Summer is the ideal time for audiobooks. With a break from classes, July and August allow time for relaxing when students can plug in their earbuds and choose their own reading.
The Skokie (IL) Public Library’s involvement in a four-month community program, Voices of Race, included events for children and adults, a participatory exhibit, talking points for meaningful dialogue, and more.
A collection of young adult titles that address physical, emotional, and psychological health and disabilities.
Making and tinkering have long-been staples of the Hispanic community. Tim Wadham shares Spanish-language, bilingual, and Latino-focused books and crafts that are just right for maker spaces looking to diversify their offerings.
Students at a Brooklyn vocational school and occupational training center constructed furniture for themselves and their library. They’re part of a movement empowering people of all abilities to create and build.
Making is clearly an engaging activity for students. But are they actually learning anything? Annie Murphy Paul presents a compelling case based on cognitive research.
We’re not coding in schools so that every kid can get a tech job; we’re doing so to give all kids the chance to understand and interact with the technologies in their lives.

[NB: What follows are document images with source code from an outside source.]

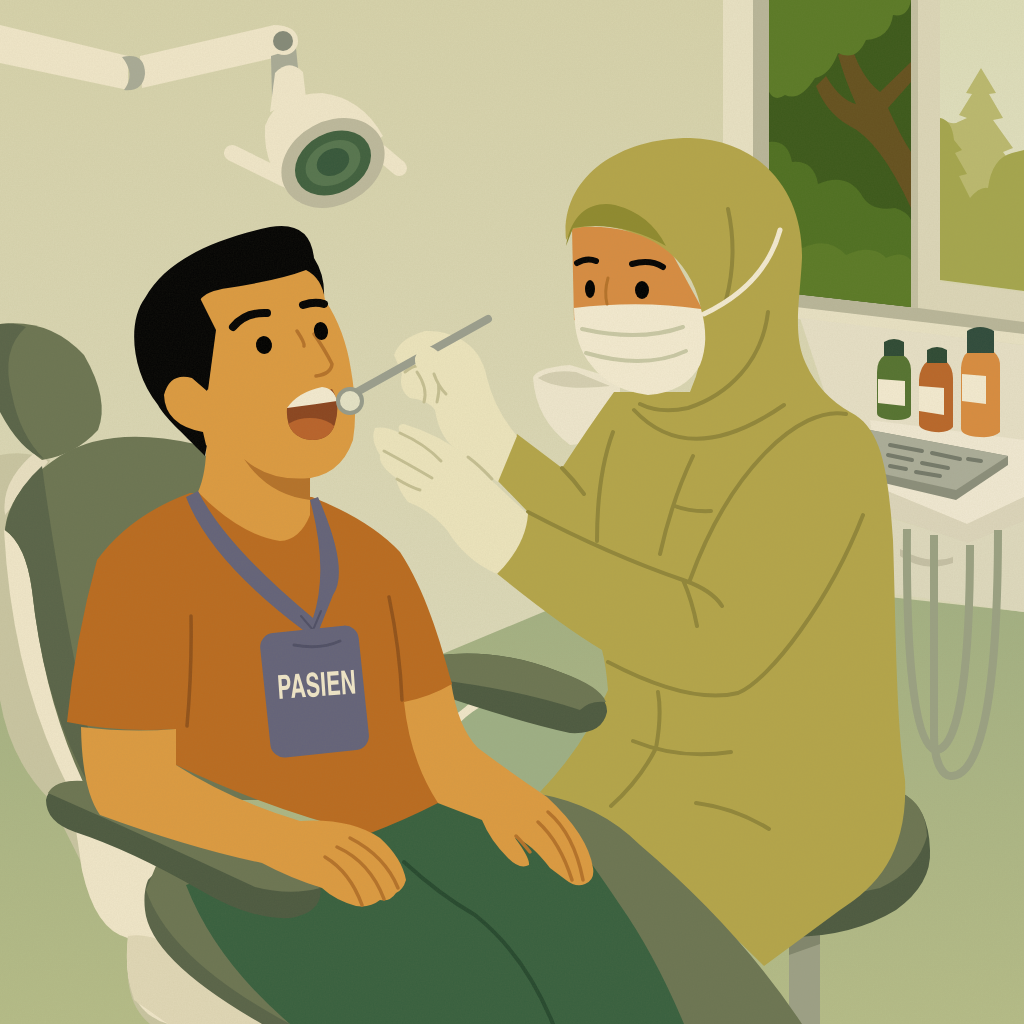
<!DOCTYPE html>
<html lang="id">
<head>
<meta charset="utf-8">
<title>Pasien di klinik gigi</title>
<style>
:root{
  --wall:#d9d5b1; --floor:#b2bb88; --cream:#f0e6c9; --cream-shade:#d8cfae; --steel:#a9ab97; --steel-dark:#858a79;
  --chair:#6c7553; --chair-dark:#4d5a41; --chair-mid:#596449;
  --skin:#dc9a41; --skin-line:#b5722a; --hair:#030303; --shirt:#ba6b20; --shirt-line:#92521a;
  --trousers:#38603f; --trousers-line:#26492f; --badge:#64637a; --badge-line:#4f4f66;
  --robe:#b4a54a; --robe-line:#91863a; --robe-dark:#8f8a2f; --glove:#ece4bd; --glove-line:#c5bf93; --mask:#f3ead0;
  --face:#d78c42; --leaf:#5b7a27; --leaf-dark:#3c591b; --leaf-light:#a5a64e;
}
html,body{margin:0;width:1024px;height:1024px;overflow:hidden;background:var(--wall)}
svg{display:block}
.line{fill:none;stroke-linecap:round;stroke-linejoin:round;stroke-width:4}
.robe-folds{stroke:var(--robe-line)}
.shirt-folds{stroke:var(--shirt-line);stroke-width:3.5}
.skin{fill:var(--skin)}
.skin-folds{stroke:var(--skin-line);stroke-width:3.5}
.glove{fill:var(--glove)}
.glove-folds{stroke:var(--glove-line);stroke-width:3}
.brow{fill:none;stroke:var(--hair);stroke-width:8;stroke-linecap:round}
.badge-text{font:700 33px "TeX Gyre Heros Cn","Open Sans",sans-serif;fill:var(--cream)}
</style>
</head>
<body>
<svg width="1024" height="1024" viewBox="0 0 1024 1024" role="img" aria-label="Dokter gigi memeriksa gigi seorang pasien">
<defs>
  <linearGradient id="wall-shade" x1="0" y1="0" x2="0" y2="1"><stop offset="0" stop-color="#d6d2ab"/><stop offset="1" stop-color="#dfdcc0"/></linearGradient>
  <linearGradient id="sky" x1="0" y1="0" x2="0" y2="1"><stop offset="0" stop-color="#dcdcb8"/><stop offset="1" stop-color="#e3e1c4"/></linearGradient>
  <linearGradient id="floor-shade" x1="0" y1="0" x2="0" y2="1"><stop offset="0" stop-color="#a3b083"/><stop offset="1" stop-color="#b5bc88"/></linearGradient>
  <filter id="paper-grain" x="0" y="0" width="100%" height="100%"><feTurbulence type="fractalNoise" baseFrequency=".75" numOctaves="2" seed="4"/><feColorMatrix values="0 0 0 0 .3  0 0 0 0 .27  0 0 0 0 .12  0 0 0 .16 0"/></filter>
  <clipPath id="left-pane"><path d="M769 0H911V307L769 291Z"/></clipPath>
  <clipPath id="right-pane"><path d="M940 0H1024V291L940 280Z"/></clipPath>
  <clipPath id="mouth-shape"><path d="M287 408Q312 398 332 389Q341 404 335 424Q330 440 312 440Q285 438 287 408Z"/></clipPath>
</defs>

<g id="room">
  <rect width="1024" height="1024" fill="url(#wall-shade)"/>
  <path d="M0 690L440 655L560 605L880 596L1024 612V1024H0Z" fill="url(#floor-shade)"/>
  <path d="M440 700Q520 690 600 740L540 800L450 770Z" fill="#9eaf85"/>
  <path d="M446 722Q462 710 470 703L480 707Q465 716 455 728Z" fill="var(--cream)"/>
</g>

<g id="window">
  <path d="M723 0H769V291L1024 321V345L790 318L723 300Z" fill="#e8e1c4"/>
  <path d="M753 0H770V291L1024 319V334L753 302Z" fill="#b9b69a"/>
  <g clip-path="url(#left-pane)">
    <rect x="769" width="142" height="310" fill="var(--leaf-dark)"/>
    <path d="M838 55L852 48Q862 78 880 92L911 62V82L888 108Q900 135 911 152V208Q880 140 848 125Q826 112 816 86L826 76Q840 100 856 104Q845 80 838 55Z" fill="#65511f"/>
    <path d="M769 0H911Q908 18 893 15Q890 38 866 40Q856 62 838 53Q830 75 815 78Q800 102 785 95Q775 102 769 92Z" fill="var(--leaf)"/>
    <path d="M769 142Q788 140 792 162Q814 160 818 184Q846 172 861 194Q870 212 895 208Q908 212 911 220V310H769Z" fill="#4f7022"/>
    <path d="M769 262Q784 238 803 248Q828 236 846 255Q872 243 886 258Q902 250 911 260V310H769Z" fill="var(--leaf)"/>
  </g>
  <path d="M911 0H940V282L1024 292V322L911 307Z" fill="#dcd6b8"/>
  <path d="M911 0H918V308H911Z" fill="#c4c0a2"/>
  <g clip-path="url(#right-pane)">
    <rect x="940" width="84" height="295" fill="url(#sky)"/>
    <path d="M981 68L996 93L989 94L1003 118L993 120L1013 148L1003 152L1024 180V240H940V118Q953 126 958 122L967 118L959 115L972 94L966 93Z" fill="#bbb96f"/>
    <path d="M940 118Q952 120 954 140L962 150L955 153L967 174L959 176L970 198Q980 186 988 188Q992 158 1012 153L1024 150V295H940Z" fill="var(--leaf-light)"/>
  </g>
</g>

<g id="counter">
  <path d="M880 515L968 542L1024 520V612L880 592Z" fill="#ded9be"/>
  <path d="M800 318L1024 345V500L966 526L860 500Z" fill="#e6dfc6"/>
  <path d="M870 420L1024 440V497L967 524L880 488Z" fill="#f0e8d2"/>
  <path d="M880 488L967 524L1024 497V521L968 543L884 515Z" fill="#dcd5bb"/>
  <path d="M870 430L1008 456V465L956 500L884 483Z" fill="#8b8e7b"/>
  <path d="M870 430L1008 456L956 490L884 474Z" fill="#abad99"/>
  <path class="line" d="M890 445L922 451M932 453L960 459M888 455L912 460M922 463L948 468M890 466L906 469M916 472L940 476M968 459L981 461" stroke="#74796a"/>
  <path d="M900 549Q930 566 953 557V563Q924 573 900 556Z" fill="#c5c0a5"/>
  <g id="bottles">
    <path d="M885 355H903Q911 360 911 370V414Q911 420 894 420Q877 419 877 413V372Q877 360 885 355Z" fill="#557331"/>
    <path d="M884 342Q894 336 904 342V356H884Z" fill="#2e4a35"/>
    <path d="M878 379L905 381V406L878 403Z" fill="var(--mask)"/>
    <path d="M928 361H946Q953 368 953 378V427Q949 433 935 432Q919 430 919 424V380Q920 366 928 361Z" fill="#b9672a"/>
    <path d="M927 350Q937 344 947 350V363H927Z" fill="#2e4a35"/>
    <path d="M919 386L944 388V415L919 411Z" fill="var(--mask)"/>
    <path d="M968 352H994Q1001 358 1000 368V432Q994 438 980 437Q962 436 961 429V368Q962 356 968 352Z" fill="#d88c40"/>
    <path d="M967 331Q980 323 994 331V353H967Z" fill="#2f4b3c"/>
    <path d="M962 374L986 376V404L962 401Z" fill="var(--mask)"/>
  </g>
  <path class="line" d="M907 529C906 640 912 742 935 750C962 752 970 650 970 545M934 535V735C934 765 944 777 952 776C990 774 998 640 998 530" stroke="#9aa183" stroke-width="8" style="stroke-width:8;stroke-linecap:butt"/>
</g>

<g id="lamp">
  <path d="M0 25L128 56V90L0 63Z" fill="var(--cream)"/>
  <path d="M140 56L274 25Q296 25 297 42Q294 54 282 56L142 88Z" fill="var(--cream)"/>
  <path d="M122 57Q145 52 145 74Q143 92 124 90Q136 74 122 57Z" fill="var(--steel)"/>
  <path d="M271 56L296 48L300 88L272 98Z" fill="var(--steel)"/>
  <circle cx="284" cy="41" r="14" fill="var(--cream)"/>
  <circle cx="283" cy="41" r="10" fill="var(--steel-dark)"/>
  <path d="M275 73Q289 58 303 72L306 98L270 112Z" fill="var(--cream)"/>
  <path d="M232 153L285 179M380 152L399 168" stroke="var(--cream)" stroke-width="16" stroke-linecap="round"/>
  <path d="M265 126Q276 94 322 93Q362 98 383 136L300 203Q262 172 265 126Z" fill="var(--cream)"/>
  <ellipse cx="333" cy="163" rx="54" ry="42" transform="rotate(-28 333 163)" fill="#bdb99d"/>
  <ellipse cx="333" cy="163" rx="40" ry="30" transform="rotate(-28 333 163)" fill="#40603f"/>
  <ellipse cx="333" cy="163" rx="29" ry="21" transform="rotate(-28 333 163)" fill="#56754f"/>
  <ellipse cx="333" cy="162" rx="17" ry="13" transform="rotate(-28 333 162)" fill="#36573b"/>
</g>

<g id="basin">
  <path d="M533 378Q535 368 570 365L620 380V440L570 445Q536 420 533 378Z" fill="#eee6cd"/>
  <path d="M538 378Q550 369 576 372L610 386Q560 392 538 378Z" fill="#d5cfb2"/>
</g>

<g id="stool">
  <rect x="789" y="920" width="31" height="104" fill="#9da086"/>
  <path d="M789 920H820V944L789 955Z" fill="#81866d"/>
  <path d="M900 792Q929 806 930 850Q932 884 896 910Q850 938 786 937V890Z" fill="var(--chair-dark)"/>
  <path d="M900 792Q926 804 927 836Q918 870 880 888L800 905Z" fill="var(--chair)"/>
</g>

<g id="dentist">
  <path d="M572 228Q620 222 668 246L706 316L640 350L574 320Z" fill="var(--face)"/>
  <path d="M566 240C560 180 615 138 690 138C760 140 803 190 802 258C800 300 792 335 806 364Q820 395 850 412C882 428 888 470 893 540C896 630 896 720 905 780C908 850 880 885 840 910L764 966Q680 880 540 792Q585 745 608 690Q606 665 602 650Q560 625 495 572L528 512L497 480L517 434L562 468Q590 425 614 392L690 392Q708 350 702 314C696 275 672 244 630 232Q600 222 573 229Z" fill="var(--robe)"/>
  <path d="M566 246C572 210 594 201 615 205Q650 214 666 246Q620 220 573 228Z" fill="var(--robe-dark)"/>
  <g class="line robe-folds">
    <path d="M728 209Q738 255 726 300M768 312C762 362 728 395 688 408Q660 414 640 404M634 410Q690 470 784 405M846 414C800 405 730 470 690 580M528 512Q610 555 683 580Q712 590 722 606M683 580Q692 600 697 626M562 468Q574 480 584 494M613 432Q597 475 597 541M693 456Q672 500 660 554M675 506Q690 512 711 511M863 515C830 600 770 680 738 693Q690 705 608 662M658 692Q662 715 656 748Q640 780 611 806M633 741Q680 760 731 752M696 803Q735 808 769 829"/>
  </g>
  <path class="line" d="M780 230Q765 285 704 314" stroke="var(--mask)" style="stroke-width:5"/>
  <path d="M574 308Q640 300 701 309Q710 340 700 365Q686 392 648 395Q610 390 592 366Q574 346 574 308Z" fill="var(--mask)"/>
  <path class="line" d="M582 329Q640 342 683 327M586 353Q645 370 686 351" stroke="#c9c8a5"/>
  <path class="line" d="M608 278Q604 292 607 304" stroke="var(--skin-line)" style="stroke-width:3"/>
  <path class="brow" d="M577 263Q587 257 596 261M632 264Q650 259 663 267" style="stroke-width:6"/>
  <ellipse cx="590" cy="289" rx="5" ry="9"/>
  <ellipse cx="642" cy="290" rx="7" ry="9"/>
</g>

<g id="chair-back">
  <path d="M0 455Q25 450 50 460L20 540Q30 700 90 800L140 900L200 1024H150Q120 1000 130 940Q90 920 80 860L50 800Q10 760 0 700Z" fill="#c9c5a2"/>
  <path d="M4 530Q25 540 32 590Q45 700 90 790L165 870L200 960L300 1024H168Q120 1010 128 938Q95 930 82 870L70 790Q12 680 4 530Z" fill="var(--cream)"/>
  <path d="M128 936Q150 932 180 950L270 1024H168L134 1000Q124 970 128 936Z" fill="#e0d7b6"/>
  <path d="M38 450L48 462L5 515Q0 480 38 450Z" fill="#e8dfc2"/>
  <path d="M5 530Q8 490 60 456Q110 425 195 444L300 560V800H92Q45 710 32 590Q26 545 5 530Z" fill="var(--chair)"/>
  <path d="M5 530Q10 495 42 466Q60 600 100 785L92 790Q45 710 32 590Q26 545 5 530Z" fill="var(--chair-mid)"/>
  <path d="M0 324Q50 318 84 355Q110 400 98 430Q75 455 42 460Q20 445 0 405Z" fill="var(--chair)"/>
  <path d="M0 324Q15 322 26 327Q0 350 12 395Q20 435 44 459Q20 450 0 412Z" fill="var(--chair-mid)"/>
</g>

<g id="far-armrest">
  <path d="M440 655Q500 648 560 672Q608 690 607 712Q602 735 570 733Q520 722 440 695Z" fill="var(--chair-dark)"/>
  <path d="M440 655Q500 648 560 672Q600 686 606 702Q590 700 580 710Q520 690 440 680Z" fill="var(--chair)"/>
</g>

<g id="chair-seat">
  <path d="M540 794Q600 805 640 845Q740 930 802 1024H640L500 850Z" fill="var(--chair)"/>
  <path d="M148 880Q160 865 190 870L330 1024H262Q150 960 145 910Q143 892 148 880Z" fill="var(--chair-mid)"/>
  <path d="M156 866L200 880Q240 960 330 1024H290Q170 960 146 890Z" fill="var(--chair)"/>
</g>

<g id="patient">
  <path d="M186 885L440 800L545 800Q590 860 620 905Q655 955 684 1024H290Q215 960 186 885Z" fill="var(--trousers)"/>
  <path class="line" d="M404 862Q440 895 475 915Q525 955 553 1024" stroke="var(--trousers-line)"/>
  <path class="skin" d="M400 690L451 682Q458 728 478 748Q510 772 547 797Q588 835 593 868Q595 880 585 884Q576 888 566 880L550 868Q530 842 515 838Q530 858 529 865Q520 870 508 858Q490 840 482 820L430 800Q408 745 400 690Z"/>
  <path class="line skin-folds" d="M538 822Q560 842 572 880M548 812Q574 834 583 880M516 836Q522 842 530 852"/>
  <path d="M190 493Q130 515 97 560Q75 640 67 722Q120 733 176 729V765Q270 810 368 834Q405 820 438 803Q410 760 404 702Q430 697 452 684C440 640 425 590 400 552Q370 520 312 497Z" fill="var(--shirt)"/>
  <path class="line shirt-folds" d="M191 616Q192 670 187 726M389 597Q400 650 402 700"/>
  <path class="skin" d="M206 430L310 470V515Q300 540 280 541Q240 535 198 492Q208 470 206 430Z"/>
  <path d="M205 456C180 430 165 418 158 405C130 370 128 320 145 298C165 262 210 240 270 227Q310 220 314 258Q325 275 324 297L300 320L215 400Z" fill="var(--hair)"/>
  <path class="skin" d="M200 300Q206 291 228 288Q280 280 306 270Q322 278 325 300Q345 330 351 370Q358 410 353 440Q340 478 300 479Q240 478 206 445L203 432Q165 425 164 395Q170 372 192 378L207 391Q212 365 208 340Q205 320 200 300Z"/>
  <path d="M200 298L216 330L208 390L190 376L175 340Z" fill="var(--hair)"/>
  <path class="line skin-folds" d="M297 331Q305 343 304 346M314 334Q325 350 332 364Q331 374 316 376"/>
  <path d="M244 459Q270 482 310 478V500Q268 495 244 459Z" fill="var(--skin-line)"/>
  <path class="brow" d="M233 327Q245 312 267 313M303 305Q315 301 324 304"/>
  <ellipse cx="264" cy="345" rx="8" ry="9" transform="rotate(-10 264 345)"/>
  <ellipse cx="321" cy="331" rx="7" ry="9" transform="rotate(-10 321 331)"/>
  <g clip-path="url(#mouth-shape)">
    <rect x="280" y="380" width="65" height="65" fill="#8b4520"/>
    <ellipse cx="310" cy="436" rx="29" ry="18" fill="#b9632b"/>
  </g>
  <path d="M287 408Q298 392 322 387Q334 388 337 401Q318 404 287 408Z" fill="var(--mask)"/>
</g>

<g id="name-badge">
  <path d="M186 497L198 491Q225 545 313 618Q329 570 310 500L318 497Q350 570 333 595L319 630H303Q210 560 186 497Z" fill="var(--badge)"/>
  <path class="line" d="M301 616L313 630L321 611" stroke="var(--badge-line)" style="stroke-width:2"/>
  <rect x="265" y="629" width="99" height="125" rx="14" transform="rotate(-6 315 691)" fill="var(--badge)"/>
  <path class="line" d="M294 645Q320 650 340 641" stroke="var(--badge-line)" style="stroke-width:3"/>
  <text class="badge-text" x="278" y="699" textLength="79" lengthAdjust="spacingAndGlyphs" transform="rotate(-4 278 699)">PASIEN</text>
</g>

<g id="near-armrest">
  <path d="M46 800Q50 780 82 781L140 800L320 885Q325 912 290 918Q250 920 200 890Q130 850 75 832Q46 822 46 800Z" fill="var(--chair-dark)"/>
  <path d="M48 793Q56 779 84 781L250 850L320 888Q290 896 255 887Q150 838 48 793Z" fill="var(--chair)"/>
  <path class="skin" d="M81 727Q130 733 176 729V765Q230 800 300 821Q350 818 380 838Q402 858 406 880Q403 890 396 893Q390 902 380 900Q370 908 356 906Q335 900 322 888Q290 878 262 863Q190 848 100 815Q82 790 81 727Z"/>
  <path class="line skin-folds" d="M325 857Q350 872 362 905M337 847Q370 862 384 899M350 838Q385 856 398 888"/>
</g>

<g id="gloved-hands">
  <path class="glove" d="M394 355Q400 338 425 331Q445 330 462 340Q482 352 487 378Q495 410 517 436L498 482Q475 468 458 450Q440 440 435 410Q428 400 410 398Q398 390 402 374Z"/>
  <path class="glove" d="M375 428Q385 426 400 433Q396 424 404 424Q440 435 468 457Q495 485 528 514Q526 545 497 574Q465 560 447 530Q430 510 408 502Q398 490 396 478Q378 465 380 455Q370 440 375 428Z"/>
  <path class="line glove-folds" d="M400 433Q425 444 441 461M384 451Q410 465 432 478M397 479Q410 487 420 490M468 457Q480 466 492 479M405 372Q415 364 422 366M434 367Q442 382 437 402M424 402Q428 388 417 372"/>
  <path d="M357 392L488 319" stroke="#9b9e8e" stroke-width="8" stroke-linecap="round"/>
  <path class="glove" d="M415 358Q418 345 431 347Q444 352 460 386L455 405Q440 392 434 374Q414 374 415 358Z"/>
  <path class="line glove-folds" d="M434 374Q438 386 446 394"/>
  <circle cx="350" cy="401" r="12" fill="#e4e2c6" stroke="#969b8b" stroke-width="4"/>
</g>

<rect width="1024" height="1024" filter="url(#paper-grain)" opacity=".6"/>
</svg>
</body>
</html>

Resources for learning to code online and face to face, from Khan Academy to Black Girls Code; and suggested lesson plans using Scratch.
Quilting, knitting, and creating by hand foster collective learning. Plus: Top 10 crafting tips; Five outstanding crafting programs
A assortment of serious and fanciful books about robotics technology, how it has developed, and where it is going. Meant to amuse and inspire future scientists and engineers, these selections inform readers that the possibilities are limitless and that these cutting-edge creations are here to stay .
Many librarians say it’s time to overhaul the whole idea of mandatory reading in June, July, and August. Read what they’re doing about it—and check out 10 tips to flip the summer reading experience.
Take a look at the selections on NCTE’s 2015 list of notables—and ideas on how to use them across the curriculum.
With myriad adaptations for use in the classroom, MinecraftEdu brings Common Core–enhanced gaming to students.